▶ _EXERCISE DESCRIPTION_
Could you reproduce every record below exactly, excluding all pictures?

*****

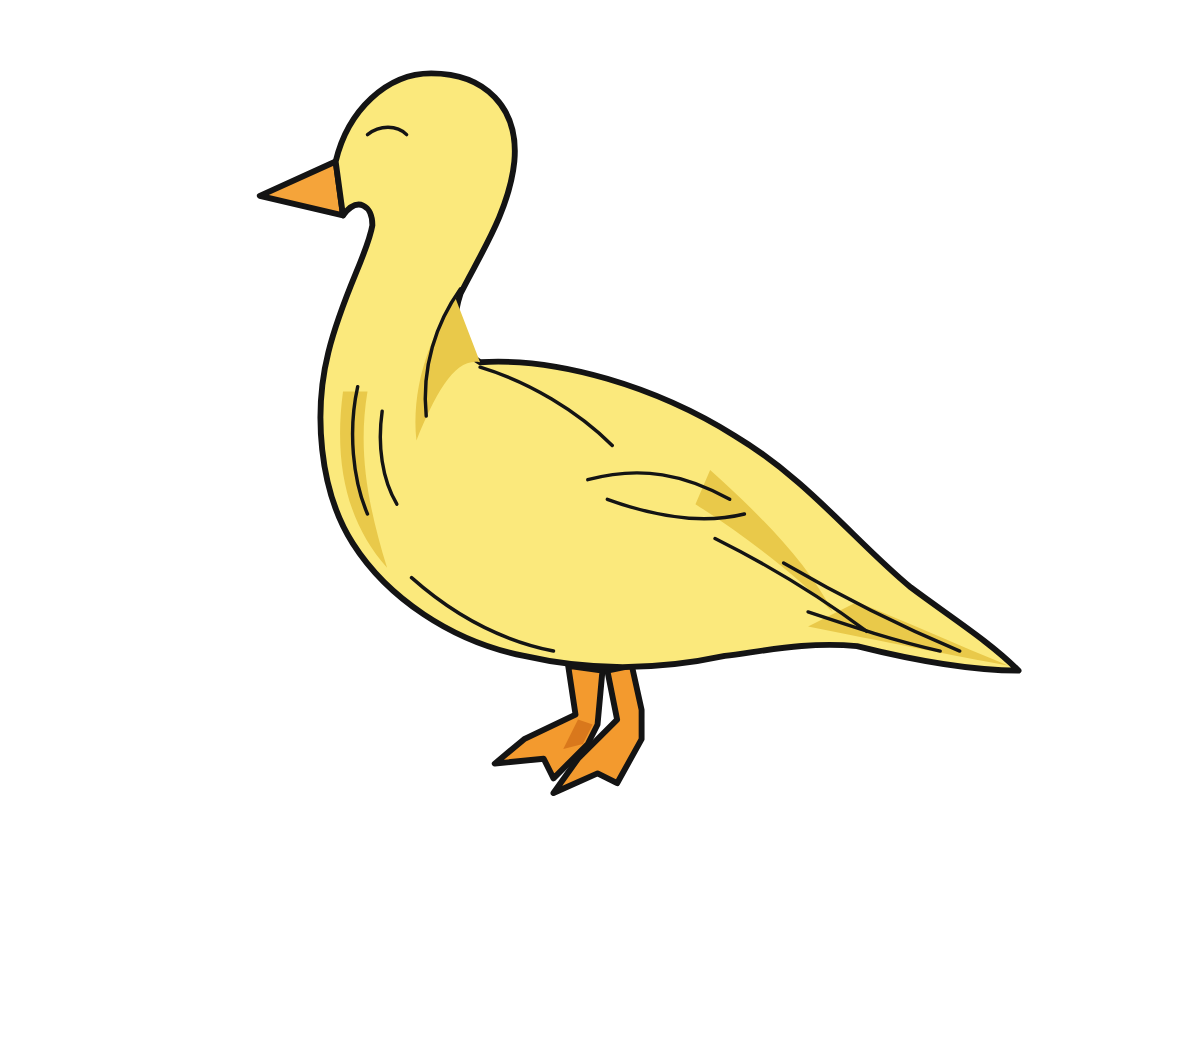
<!DOCTYPE html>
<html lang="en">
<head>
<meta charset="utf-8">
<title>Yellow Goose</title>
<style>
  :root {
    --paper: #ffffff;
    --ink: #141414;
    --goose-yellow: #fbe97c;
    --goose-shade: #e9c94a;
    --beak-orange: #f5a43a;
    --foot-orange: #f39a2e;
    --foot-shade: #d9781c;
  }
  html, body {
    margin: 0;
    padding: 0;
    width: 1200px;
    height: 1050px;
    overflow: hidden;
    background: var(--paper);
  }
  .goose-canvas {
    display: block;
    width: 1200px;
    height: 1050px;
  }
  .outline { stroke: var(--ink); stroke-width: 2.4; stroke-linejoin: round; stroke-linecap: round; }
  .body-fill { fill: var(--goose-yellow); }
  .shade { fill: var(--goose-shade); }
  .feather-line { fill: none; stroke: var(--ink); stroke-width: 1.4; stroke-linecap: round; }
  .beak { fill: var(--beak-orange); }
  .foot { fill: var(--foot-orange); }
  .foot-shade { fill: var(--foot-shade); }
</style>
</head>
<body>
<svg class="goose-canvas" viewBox="0 0 490 429" preserveAspectRatio="xMidYMid meet" role="img" aria-label="Hand-drawn yellow goose standing in profile">
  <g id="goose">
    <g id="feet">
      <path class="foot outline" d="M232 272 L235 292 L214 302 L202 312 L222 310 L226 318 L240 304 L244 296 L246 274 Z"/>
      <path class="foot outline" d="M248 274 L252 294 L236 310 L226 324 L244 316 L252 320 L262 302 L262 290 L258 272 Z"/>
      <path class="foot-shade" d="M236 294 L242 296 L238 304 L230 306 Z"/>
    </g>

    <g id="beak">
      <path class="beak outline" d="M137 66 L106 80 L140 88 Z"/>
    </g>

    <g id="body">
      <path class="body-fill outline" d="M137 66
        C142 45 158 30 176 30
        C198 30 212 44 210 66
        C208 86 196 104 188 120
        C184 132 186 142 196 148
        C228 146 268 158 300 178
        C330 196 350 222 372 240
        C388 252 404 262 416 274
        C398 274 374 270 350 264
        C330 262 312 266 296 268
        C268 274 240 274 214 268
        C184 262 158 244 144 222
        C130 200 128 168 134 144
        C140 120 150 104 152 92
        C152 84 146 80 140 88
        Z"/>
      <path class="shade" d="M140 160 C136 190 142 214 158 232 C150 206 146 184 150 160 Z"/>
      <path class="shade" d="M186 122 C174 140 168 160 170 180 C178 160 186 146 196 148 Z"/>
      <path class="shade" d="M330 256 C360 262 390 268 412 272 C392 264 370 254 350 246 Z"/>
      <path class="shade" d="M290 192 C310 210 330 230 340 250 C326 236 306 220 284 206 Z"/>
    </g>

    <g id="eye">
      <path class="feather-line" d="M150 55 C155 51 162 51 166 55"/>
    </g>

    <g id="feather-details">
      <path class="feather-line" d="M188 118 C178 132 172 150 174 170"/>
      <path class="feather-line" d="M146 158 C142 176 144 196 150 210"/>
      <path class="feather-line" d="M156 168 C154 182 156 196 162 206"/>
      <path class="feather-line" d="M248 204 C270 212 288 214 304 210"/>
      <path class="feather-line" d="M240 196 C262 190 280 194 298 204"/>
      <path class="feather-line" d="M292 220 C316 232 338 246 354 258"/>
      <path class="feather-line" d="M320 230 C344 244 368 256 392 266"/>
      <path class="feather-line" d="M330 250 C348 256 366 262 384 266"/>
      <path class="feather-line" d="M168 236 C186 252 206 262 226 266"/>
      <path class="feather-line" d="M196 150 C216 156 236 168 250 182"/>
    </g>
  </g>
</svg>
</body>
</html>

*****

▶ _SOLUTION TO THIS PROBLEM_
<!DOCTYPE html>
<html lang="en">
<head>
<meta charset="utf-8">
<title>Yellow Goose</title>
<style>
  :root {
    --paper: #ffffff;
    --ink: #141414;
    --goose-yellow: #fbe97c;
    --goose-shade: #e9c94a;
    --beak-orange: #f5a43a;
    --foot-orange: #f39a2e;
    --foot-shade: #d9781c;
  }
  html, body {
    margin: 0;
    padding: 0;
    width: 1200px;
    height: 1050px;
    overflow: hidden;
    background: var(--paper);
  }
  .goose-canvas {
    display: block;
    width: 1200px;
    height: 1050px;
  }
  .outline { stroke: var(--ink); stroke-width: 2.4; stroke-linejoin: round; stroke-linecap: round; }
  .body-fill { fill: var(--goose-yellow); }
  .shade { fill: var(--goose-shade); }
  .feather-line { fill: none; stroke: var(--ink); stroke-width: 1.4; stroke-linecap: round; }
  .beak { fill: var(--beak-orange); }
  .foot { fill: var(--foot-orange); }
  .foot-shade { fill: var(--foot-shade); }
</style>
</head>
<body>
<svg class="goose-canvas" viewBox="0 0 490 429" preserveAspectRatio="xMidYMid meet" role="img" aria-label="Hand-drawn yellow goose standing in profile">
  <g id="goose">
    <g id="feet">
      <path class="foot outline" d="M232 272 L235 292 L214 302 L202 312 L222 310 L226 318 L240 304 L244 296 L246 274 Z"/>
      <path class="foot outline" d="M248 274 L252 294 L236 310 L226 324 L244 316 L252 320 L262 302 L262 290 L258 272 Z"/>
      <path class="foot-shade" d="M236 294 L242 296 L238 304 L230 306 Z"/>
    </g>

    <g id="beak">
      <path class="beak outline" d="M137 66 L106 80 L140 88 Z"/>
    </g>

    <g id="body">
      <path class="body-fill outline" d="M137 66
        C142 45 158 30 176 30
        C198 30 212 44 210 66
        C208 86 196 104 188 120
        C184 132 186 142 196 148
        C228 146 268 158 300 178
        C330 196 350 222 372 240
        C388 252 404 262 416 274
        C398 274 374 270 350 264
        C330 262 312 266 296 268
        C268 274 240 274 214 268
        C184 262 158 244 144 222
        C130 200 128 168 134 144
        C140 120 150 104 152 92
        C152 84 146 80 140 88
        Z"/>
      <path class="shade" d="M140 160 C136 190 142 214 158 232 C150 206 146 184 150 160 Z"/>
      <path class="shade" d="M186 122 C174 140 168 160 170 180 C178 160 186 146 196 148 Z"/>
      <path class="shade" d="M330 256 C360 262 390 268 412 272 C392 264 370 254 350 246 Z"/>
      <path class="shade" d="M290 192 C310 210 330 230 340 250 C326 236 306 220 284 206 Z"/>
    </g>

    <g id="eye">
      <path class="feather-line" d="M150 55 C155 51 162 51 166 55"/>
    </g>

    <g id="feather-details">
      <path class="feather-line" d="M188 118 C178 132 172 150 174 170"/>
      <path class="feather-line" d="M146 158 C142 176 144 196 150 210"/>
      <path class="feather-line" d="M156 168 C154 182 156 196 162 206"/>
      <path class="feather-line" d="M248 204 C270 212 288 214 304 210"/>
      <path class="feather-line" d="M240 196 C262 190 280 194 298 204"/>
      <path class="feather-line" d="M292 220 C316 232 338 246 354 258"/>
      <path class="feather-line" d="M320 230 C344 244 368 256 392 266"/>
      <path class="feather-line" d="M330 250 C348 256 366 262 384 266"/>
      <path class="feather-line" d="M168 236 C186 252 206 262 226 266"/>
      <path class="feather-line" d="M196 150 C216 156 236 168 250 182"/>
    </g>
  </g>
</svg>
</body>
</html>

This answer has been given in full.